Please, Victoria, clean up your poop

For more than two decades, Washington officials have tried different tactics in trying to get British Columbia, ahem, off the chamber pot and start treating Victoria’s sewage.

Every day, the provincial capital flushes more than 34 million gallons of raw effluent into the Strait of Juan de Fuca, the body of water between Washington state and British Columbia. Washington leaders have cajoled, pleaded, shamed, bargained – and even threatened their otherwise genteel neighbors to the north with a tourism boycott.

Last year, a frustrated Gov. Jay Inslee reminded British Columbia Premier Christy Clark that Washington’s support for the B.C.’s bid to host the 2010 Winter Olympics was based partly on Victoria committing to finally start treating its sewage. Plans to build a $721 million treatment plant at Esquimalt, near Victoria, fell through when the municipality refused to issue a permit. Clark’s government didn’t press the issue.

Now a glimmer of activity is on the horizon. The Vancouver Sun reports that 27 sites in the Greater Victoria area are being considered for at least a secondary treatment plant or a network of small plants with plans to whittle down the list by the end of the month.

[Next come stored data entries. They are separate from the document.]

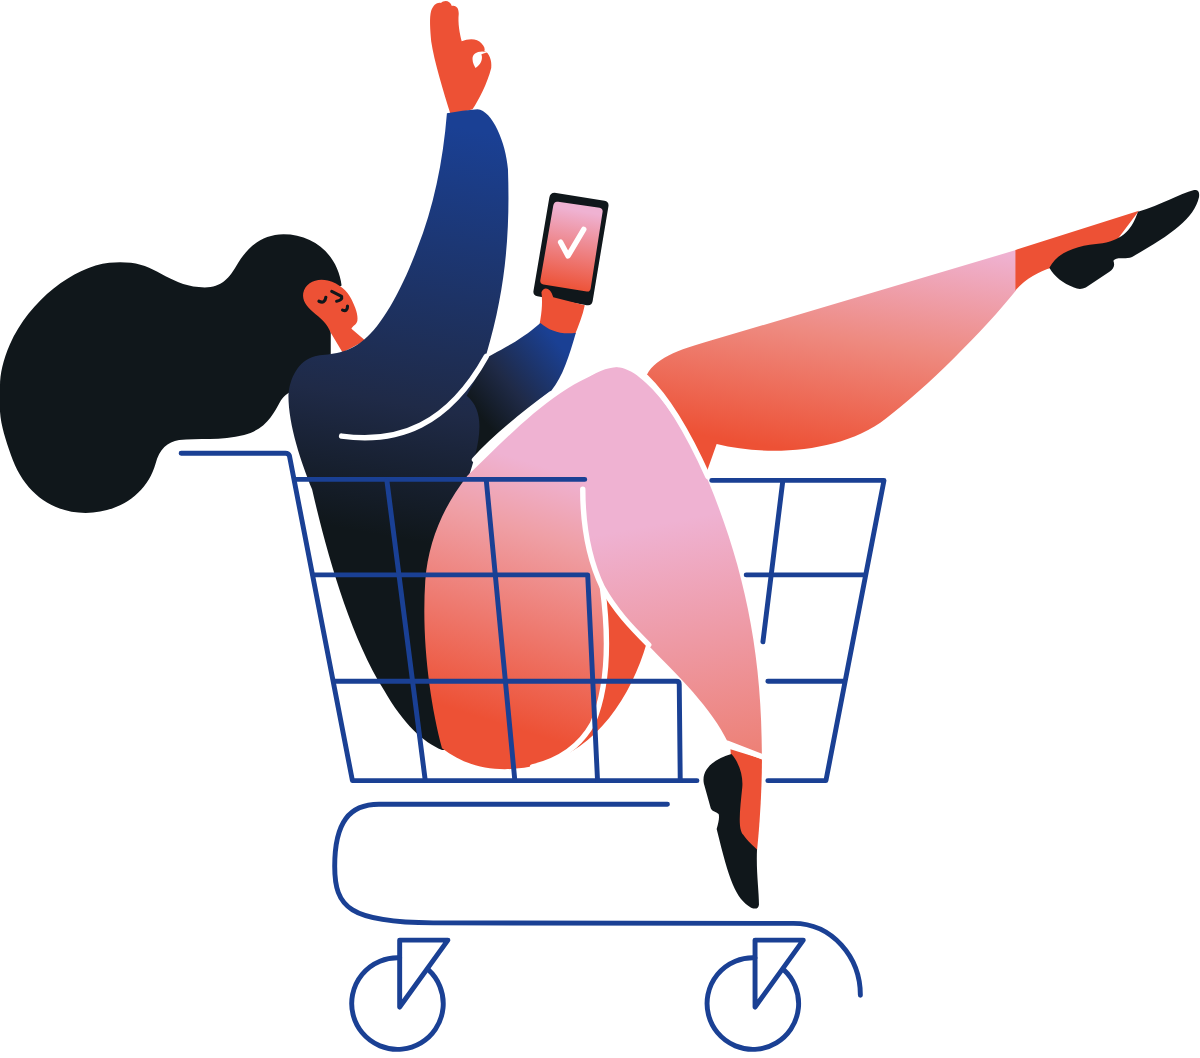
<!DOCTYPE html>
<html lang="en">
<head>
<meta charset="utf-8">
<title>Shopping cart illustration</title>
<style>
  :root {
    --paper: #ffffff;
    --ink: #10171b;
    --navy: #1f2a47;
    --blue: #1a4094;
    --orange: #ed5135;
    --salmon: #ee8a80;
    --pink: #efb2d2;
  }
  html, body { margin: 0; padding: 0; background: var(--paper); overflow: hidden; }
  .illustration { display: block; width: 1200px; height: 1058px; }
  .ink { fill: var(--ink); }
  .skin { fill: var(--orange); }
  .paper { fill: var(--paper); }
  .gap, .features, .cart { fill: none; stroke-linecap: round; stroke-linejoin: round; }
  .gap { stroke: var(--paper); stroke-width: 5.5; }
  .features { stroke: var(--ink); stroke-width: 3.2; }
  .cart { stroke: var(--blue); stroke-width: 5; }
  .stop-ink { stop-color: var(--ink); }
  .stop-navy { stop-color: var(--navy); }
  .stop-blue { stop-color: var(--blue); }
  .stop-orange { stop-color: var(--orange); }
  .stop-salmon { stop-color: var(--salmon); }
  .stop-pink { stop-color: var(--pink); }
</style>
</head>
<body>
<svg class="illustration" viewBox="0 0 1219 1074.75" role="img" aria-label="A woman lounging in a shopping cart, holding a phone that shows a check mark">
  <defs>
    <linearGradient id="sweater" gradientUnits="userSpaceOnUse" x1="470" y1="130" x2="395" y2="545">
      <stop offset="0" class="stop-blue"/>
      <stop offset=".68" class="stop-navy"/>
      <stop offset="1" class="stop-ink"/>
    </linearGradient>
    <linearGradient id="sleeve" gradientUnits="userSpaceOnUse" x1="568" y1="350" x2="484" y2="418">
      <stop offset="0" class="stop-blue"/>
      <stop offset=".6" class="stop-navy"/>
      <stop offset="1" class="stop-ink"/>
    </linearGradient>
    <linearGradient id="hip-fade" gradientUnits="userSpaceOnUse" x1="615" y1="470" x2="530" y2="742">
      <stop offset=".08" class="stop-pink"/>
      <stop offset=".32" stop-color="#ef9fa5"/>
      <stop offset="1" class="stop-orange"/>
    </linearGradient>
    <linearGradient id="shin-fade" gradientUnits="userSpaceOnUse" x1="680" y1="530" x2="725" y2="770">
      <stop offset="0" class="stop-pink"/>
      <stop offset="1" stop-color="#ed8177"/>
    </linearGradient>
    <linearGradient id="back-leg-fade" gradientUnits="userSpaceOnUse" x1="870" y1="232" x2="832" y2="462">
      <stop offset="0" class="stop-pink"/>
      <stop offset=".48" class="stop-salmon"/>
      <stop offset="1" class="stop-orange"/>
    </linearGradient>
    <linearGradient id="screen-fade" gradientUnits="userSpaceOnUse" x1="588" y1="214" x2="573" y2="294">
      <stop offset="0" class="stop-pink"/>
      <stop offset="1" class="stop-orange"/>
    </linearGradient>
    <g id="wheel">
      <path d="M406 973A46.5 46.5 0 1 0 435 985"/>
      <path d="M406 1023V955H455Z"/>
    </g>
  </defs>

  <g id="head">
    <path class="ink" d="M347 290C343 258 318 238 288 238C266 238 251 252 242 267C233 283 225 292 208 292C175 292 160 270 133 267Q122 266 111 267C75 271 30 305 10 350C3 366 0 380 0 392V418C1 433 6 447 11 462C24 500 52 521 87 521C122 521 150 500 158 471C162 456 170 449 182 447C200 445 225 448 248 442C270 436 278 420 284 409C288 402 292 400 298 396L336 364L336 338L330 300Z"/>
    <path class="skin" d="M308 298C310 287 322 282 333 285C345 288 353 296 357 304C361 312 364 320 363 326C362 330 358 331 357 334L371 346L348 358L336 338C332 328 325 323 318 317C311 311 307 305 308 298Z"/>
    <path class="features" d="M324 306Q330 309 331 302M337 296L347 301Q348 305 342 306M348 315Q353 317 353 311"/>
  </g>

  <g id="raised-hand">
    <path class="skin" d="M458 117C450 92 441 62 438 42C437 30 436 18 438 11C440 5 444 2 448 3C451 0 457 0 459 6C464 5 466 9 466 14C465 24 467 34 469 42C476 39 485 39 489 44C492 47 493 50 492 52C497 53 500 62 499 69C495 85 486 102 480 111Z"/>
    <path class="paper" d="M495 53C486 51 480 54 480 60C480 64 482 67 483 69C488 66 491 60 489 55Z"/>
  </g>

  <g id="phone">
    <path class="ink" d="M558 201Q559 195 565 196L614 204Q619 205 618 210L602 306Q601 311 596 310L546 301Q541 300 542 295Z"/>
    <path fill="url(#screen-fade)" d="M562 209Q563 204 567 205L609 211Q613 212 612 216L600 293Q599 297 596 296L552 289Q548 288 549 284Z"/>
    <path class="gap" d="M569.500 246L577 260L593 233"/>
    <path class="skin" d="M548 330C551 315 551 305 550 297C552 291 559 291 562 302L594 310C592 320 588 330 584 340C570 342 557 338 548 330Z"/>
  </g>

  <g id="sweater-shape">
    <path fill="url(#sleeve)" d="M470 405L492 365C498 360 524 350 549 328C558 336 570 340 585 338C578 362 572 382 560 397C532 418 506 440 480 470Z"/>
    <path fill="url(#sweater)" d="M454 115C465 113 475 112 485 111C500 112 514 145 516 172C518 230 515 290 494 360C488 378 480 390 474 402C483 409 487 420 487 433C487 452 480 472 475 488L460 762H449C430 754 410 736 390 701C355 645 332 562 317 497C306 470 293 432 293 402C294 385 303 366 320 362C333 359 350 362 370 345C388 330 408 295 424 252C440 212 450 165 454 115Z"/>
    <path class="gap" stroke-width="4.500" d="M347 443C405 451 455 432 494 362"/>
  </g>

  <g id="back-leg">
    <path fill="url(#back-leg-fade)" d="M656 384C662 365 690 355 722 346L1032 254V295C1000 335 940 395 900 425C855 460 780 464 728 451L717 482C700 445 680 405 656 384Z"/>
    <path class="skin" d="M1031.500 254L1157 214L1130 250L1068 272C1055 276 1042 283 1031.500 295Z"/>
    <path class="ink" d="M1156 215C1180 208 1198 197 1213 193Q1219 192 1218 200C1213 222 1190 238 1150 261C1142 264 1134 260 1131 265C1133 270 1131 273 1127 276L1103 292Q1097 295 1091 292C1080 288 1071 281 1066 272C1075 255 1095 249 1120 247C1142 243 1150 232 1156 215Z"/>
  </g>

  <g id="front-leg">
    <path class="skin" d="M611 596C622 617 640 636 657 653C640 712 600 770 538 779L600 700Z"/>
    <path fill="url(#hip-fade)" d="M475 483C520 440 570 385 627 373L640 500L612 597C620 650 616 705 600 735C584 762 560 774 538 779C505 785 475 780 449 760C437 715 428 650 432 590C435 550 450 515 475 483Z"/>
    <path class="gap" d="M612 597C619 650 617 700 602 735C588 760 566 773 541 779"/>
    <path fill="url(#shin-fade)" d="M592 388C604 378 617 373 627 373C655 374 697 432 720 490C755 575 774 660 774 768L740 755C722 718 690 688 657 654C640 636 625 620 612 597C600 575 591 540 592 495Z"/>
    <path class="gap" d="M592 497C592 540 600 572 612 597C625 620 640 636 659 655"/>
    <path class="gap" d="M482 467C500 447 530 422 560 400"/>
    <path class="gap" d="M656 383C682 408 702 446 719 484"/>
    <path class="skin" d="M742 761L774 771C774 800 772 835 769 864L748 845Z"/>
    <path class="gap" stroke-width="5" d="M739 755L775 769"/>
    <path class="ink" d="M743 766C752 776 755 790 754 800C752 820 749 842 755 848C760 855 765 859 769 863C768 885 771 905 771 919Q770 925 763 922C747 912 741 895 728 842C730 835 731 830 730 827C727 824 724 825 722 821L715 796C712 780 728 770 743 766Z"/>
  </g>

  <g id="cart" class="cart">
    <path d="M184 460.500H290Q293 460.500 294 463L358 793H708"/>
    <path d="M300 487H594M318 584H597L607 793M339 692H687Q690 692 690 695L691 793"/>
    <path d="M393 488L432 793M494 488L523 793M795 490L775 652"/>
    <path d="M723 488H898L839 793H780M758 584H878M780 692H857"/>
    <path d="M678 817H385C355 817 340 835 340 880C340 922 355 937 440 937.500L806 938C845 938 874 972 874 1011"/>
    <use href="#wheel"/>
    <use href="#wheel" x="361"/>
  </g>
</svg>
</body>
</html>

Based on public feedback, eight of the sites had “a high level of support with mild dissent.” Another group is looking at sites to the west and says it has identified 20 possible locations.

The Canadian federal and provincial governments have committed to paying two-thirds of the $788 million (Canadian dollars) cost, with the rest coming from local taxpayers.

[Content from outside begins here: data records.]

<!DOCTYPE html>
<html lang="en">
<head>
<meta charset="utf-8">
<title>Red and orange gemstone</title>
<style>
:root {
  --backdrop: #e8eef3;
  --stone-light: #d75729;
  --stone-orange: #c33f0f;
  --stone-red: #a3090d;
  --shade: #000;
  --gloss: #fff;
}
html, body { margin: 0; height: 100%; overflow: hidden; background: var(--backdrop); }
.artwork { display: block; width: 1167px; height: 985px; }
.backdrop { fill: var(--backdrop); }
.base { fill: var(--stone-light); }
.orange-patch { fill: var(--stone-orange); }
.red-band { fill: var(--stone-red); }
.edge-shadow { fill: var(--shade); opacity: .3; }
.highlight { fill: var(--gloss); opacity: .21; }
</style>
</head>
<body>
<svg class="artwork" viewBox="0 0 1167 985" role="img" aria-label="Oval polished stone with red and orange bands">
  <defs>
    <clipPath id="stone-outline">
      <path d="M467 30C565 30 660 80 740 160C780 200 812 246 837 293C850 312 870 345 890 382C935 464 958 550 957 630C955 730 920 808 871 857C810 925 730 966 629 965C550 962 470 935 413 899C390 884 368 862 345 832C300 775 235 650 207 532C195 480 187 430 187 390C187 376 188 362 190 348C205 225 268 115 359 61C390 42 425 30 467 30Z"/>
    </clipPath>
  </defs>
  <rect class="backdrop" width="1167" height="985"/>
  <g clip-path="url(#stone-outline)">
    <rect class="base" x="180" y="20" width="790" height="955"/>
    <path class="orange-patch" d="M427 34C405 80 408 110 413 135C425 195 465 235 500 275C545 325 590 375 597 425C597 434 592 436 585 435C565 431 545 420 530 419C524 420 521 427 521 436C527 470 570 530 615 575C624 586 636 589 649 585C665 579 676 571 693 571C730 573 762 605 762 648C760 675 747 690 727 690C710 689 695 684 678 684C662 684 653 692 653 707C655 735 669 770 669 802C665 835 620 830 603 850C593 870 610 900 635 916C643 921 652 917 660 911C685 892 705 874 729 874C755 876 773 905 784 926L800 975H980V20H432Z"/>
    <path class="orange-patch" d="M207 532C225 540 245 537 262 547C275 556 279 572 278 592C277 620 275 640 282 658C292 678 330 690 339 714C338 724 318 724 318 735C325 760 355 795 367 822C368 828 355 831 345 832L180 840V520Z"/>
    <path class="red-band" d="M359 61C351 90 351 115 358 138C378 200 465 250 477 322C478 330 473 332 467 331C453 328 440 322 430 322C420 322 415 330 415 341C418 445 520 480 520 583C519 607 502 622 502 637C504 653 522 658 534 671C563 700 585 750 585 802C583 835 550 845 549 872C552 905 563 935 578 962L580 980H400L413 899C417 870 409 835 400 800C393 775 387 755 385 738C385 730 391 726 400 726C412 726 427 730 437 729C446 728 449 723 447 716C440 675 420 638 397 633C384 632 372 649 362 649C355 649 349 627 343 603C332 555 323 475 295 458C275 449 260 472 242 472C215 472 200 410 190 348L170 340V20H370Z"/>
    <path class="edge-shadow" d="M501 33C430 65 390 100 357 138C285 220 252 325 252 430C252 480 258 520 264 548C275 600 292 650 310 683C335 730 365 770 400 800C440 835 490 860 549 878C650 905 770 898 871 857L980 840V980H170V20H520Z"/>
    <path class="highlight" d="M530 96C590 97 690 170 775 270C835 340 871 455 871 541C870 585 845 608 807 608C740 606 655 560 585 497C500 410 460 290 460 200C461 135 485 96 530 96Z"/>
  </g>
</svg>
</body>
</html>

But Victoria has been down this road before and stalled, so we’ll believe treatment might finally happen when a plant opens.

Until that comes to pass, we applaud U.S. Rep. Derek Kilmer, D-Gig Harbor, for trying something different. He inserted a provision in a bill passed out of the House Appropriations Committee recently that would keep the pressure on. It encourages the U.S. State Department to work with their Canadian counterparts to ensure that treatment does, indeed, happen.

State pressure hasn’t worked so well. If the latest siting effort falls through, getting a little federal backup might help.

Washingtonians enjoy visiting Victoria, but many are getting fed up with a city that seems content with being the loo of British Columbia. Perhaps its citizens should ask themselves, “What would Queen Victoria do?”